“If you’re hungry or thirsty, your body emits signals to alert you to the problem, though it cannot make you eat,” says Salas. “But if you are tired, your body can force you to sleep, no matter what you are doing. This can present a huge problem for individuals who are behind the wheel of a motor vehicle or who are involved in delicate procedures.”
Recommended sleep practices described in the mobile app can improve patients’ health outcomes. Such interventions include putting a standard sleep schedule into practice and turning off electronic devices in the hours prior to bed, in an effort to decrease melatonin triggers due to light emanating from technology screens.
In addition to improving the sleep and overall health of patients, Gamaldo and Salas hope the application will be a tool used by their peers to improve their own sleep habits. Studies suggest that care providers who regularly follow healthy lifestyle practices, such as getting the recommended amount of sleep, are more likely to solicit and counsel their patients on these behaviors.
“We need to make sleep a priority for our patients and ourselves,” says Salas. “Our goal is to educate our colleagues that sleep is important and that it impacts our patients’ quality of life and morbidities.”

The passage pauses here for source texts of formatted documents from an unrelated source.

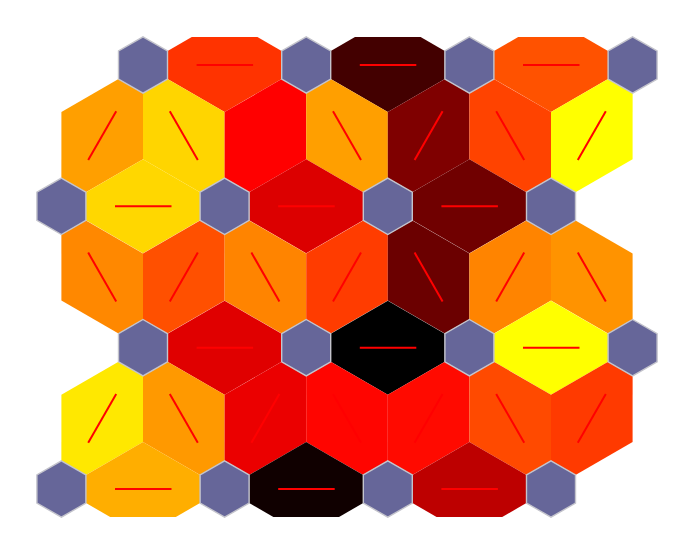
<!DOCTYPE html>
<html lang="en">
<head>
<meta charset="utf-8">
<title>Hexagonal heat tiling</title>
<style>
:root { --paper: #ffffff; --node: #666699; --node-edge: #c4c4cc; --mark: #ff0000; }
html, body { margin: 0; background: var(--paper); overflow: hidden; }
svg { display: block; width: 694px; height: 554px; }
.mark { stroke: var(--mark); stroke-width: 2; }
.nodes { fill: var(--node); stroke: var(--node-edge); stroke-width: 1.4; }
</style>
</head>
<body>
<svg viewBox="0 0 694 554" role="img" aria-label="Tiling of coloured hexagonal cells joined by small slate hexagons">
  <defs>
    <clipPath id="board"><rect x="30" y="37" width="634" height="480"/></clipPath>
    <g id="flat">
      <polygon points="-57,-14 0,-47 57,-14 57,14 0,47 -57,14"/>
      <line class="mark" x1="-28" y1="0" x2="28.5" y2="0"/>
    </g>
    <g id="rise">
      <polygon points="-40.8,-23.6 16.3,-56.6 40.8,-42.4 40.8,23.6 -16.3,56.6 -40.8,42.4"/>
      <line class="mark" x1="-14" y1="24.4" x2="14" y2="-24.4"/>
    </g>
    <use id="fall" href="#rise" transform="scale(-1 1)"/>
    <polygon id="node" points="0,-28.2 24.5,-14.1 24.5,14.1 0,28.2 -24.5,14.1 -24.5,-14.1"/>
  </defs>

  <g id="cells" clip-path="url(#board)">
    <g id="row-1">
      <use href="#flat" x="224.6" y="65" fill="#ff3300"/>
      <use href="#flat" x="387.8" y="65" fill="#430000"/>
      <use href="#flat" x="551" y="65" fill="#ff5200"/>
    </g>
    <g id="row-2">
      <use href="#rise" x="102.2" y="135.7" fill="#ff9f00"/>
      <use href="#fall" x="183.8" y="135.7" fill="#ffd500"/>
      <use href="#rise" x="265.4" y="135.7" fill="#ff0000"/>
      <use href="#fall" x="347" y="135.7" fill="#ff9f00"/>
      <use href="#rise" x="428.6" y="135.7" fill="#7f0000"/>
      <use href="#fall" x="510.2" y="135.7" fill="#ff4300"/>
      <use href="#rise" x="591.8" y="135.7" fill="#ffff00"/>
    </g>
    <g id="row-3">
      <use href="#flat" x="143" y="206.3" fill="#ffd700"/>
      <use href="#flat" x="306.2" y="206.3" fill="#dc0000"/>
      <use href="#flat" x="469.4" y="206.3" fill="#700000"/>
    </g>
    <g id="row-4">
      <use href="#fall" x="102.2" y="277" fill="#ff8800"/>
      <use href="#rise" x="183.8" y="277" fill="#ff5000"/>
      <use href="#fall" x="265.4" y="277" fill="#ff8400"/>
      <use href="#rise" x="347" y="277" fill="#ff3c00"/>
      <use href="#fall" x="428.6" y="277" fill="#6b0000"/>
      <use href="#rise" x="510.2" y="277" fill="#ff8400"/>
      <use href="#fall" x="591.8" y="277" fill="#ff9300"/>
    </g>
    <g id="row-5">
      <use href="#flat" x="224.6" y="347.7" fill="#e00000"/>
      <use href="#flat" x="387.8" y="347.7" fill="#000000"/>
      <use href="#flat" x="551" y="347.7" fill="#ffff00"/>
    </g>
    <g id="row-6">
      <use href="#rise" x="102.2" y="418.4" fill="#ffe800"/>
      <use href="#fall" x="183.8" y="418.4" fill="#ff9900"/>
      <use href="#rise" x="265.4" y="418.4" fill="#eb0000"/>
      <use href="#fall" x="347" y="418.4" fill="#ff0500"/>
      <use href="#rise" x="428.6" y="418.4" fill="#ff0a00"/>
      <use href="#fall" x="510.2" y="418.4" fill="#ff4a00"/>
      <use href="#rise" x="591.8" y="418.4" fill="#ff3a00"/>
    </g>
    <g id="row-7">
      <use href="#flat" x="143" y="489" fill="#ffae00"/>
      <use href="#flat" x="306.2" y="489" fill="#100000"/>
      <use href="#flat" x="469.4" y="489" fill="#bd0000"/>
    </g>
  </g>

  <g class="nodes">
    <use href="#node" x="143" y="65"/>
    <use href="#node" x="306.2" y="65"/>
    <use href="#node" x="469.4" y="65"/>
    <use href="#node" x="632.6" y="65"/>
    <use href="#node" x="61.4" y="206.3"/>
    <use href="#node" x="224.6" y="206.3"/>
    <use href="#node" x="387.8" y="206.3"/>
    <use href="#node" x="551" y="206.3"/>
    <use href="#node" x="143" y="347.7"/>
    <use href="#node" x="306.2" y="347.7"/>
    <use href="#node" x="469.4" y="347.7"/>
    <use href="#node" x="632.6" y="347.7"/>
    <use href="#node" x="61.4" y="489"/>
    <use href="#node" x="224.6" y="489"/>
    <use href="#node" x="387.8" y="489"/>
    <use href="#node" x="551" y="489"/>
  </g>
</svg>
</body>
</html>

The mobile application is offered in the App Store for iOS devices at a cost of $3.99 for individual purchase, and at a discounted bulk rate. A demo of the application, titled MySleep101 Lite, is available for free. Both apps are distributed to the public through the Johns Hopkins Technology Ventures office.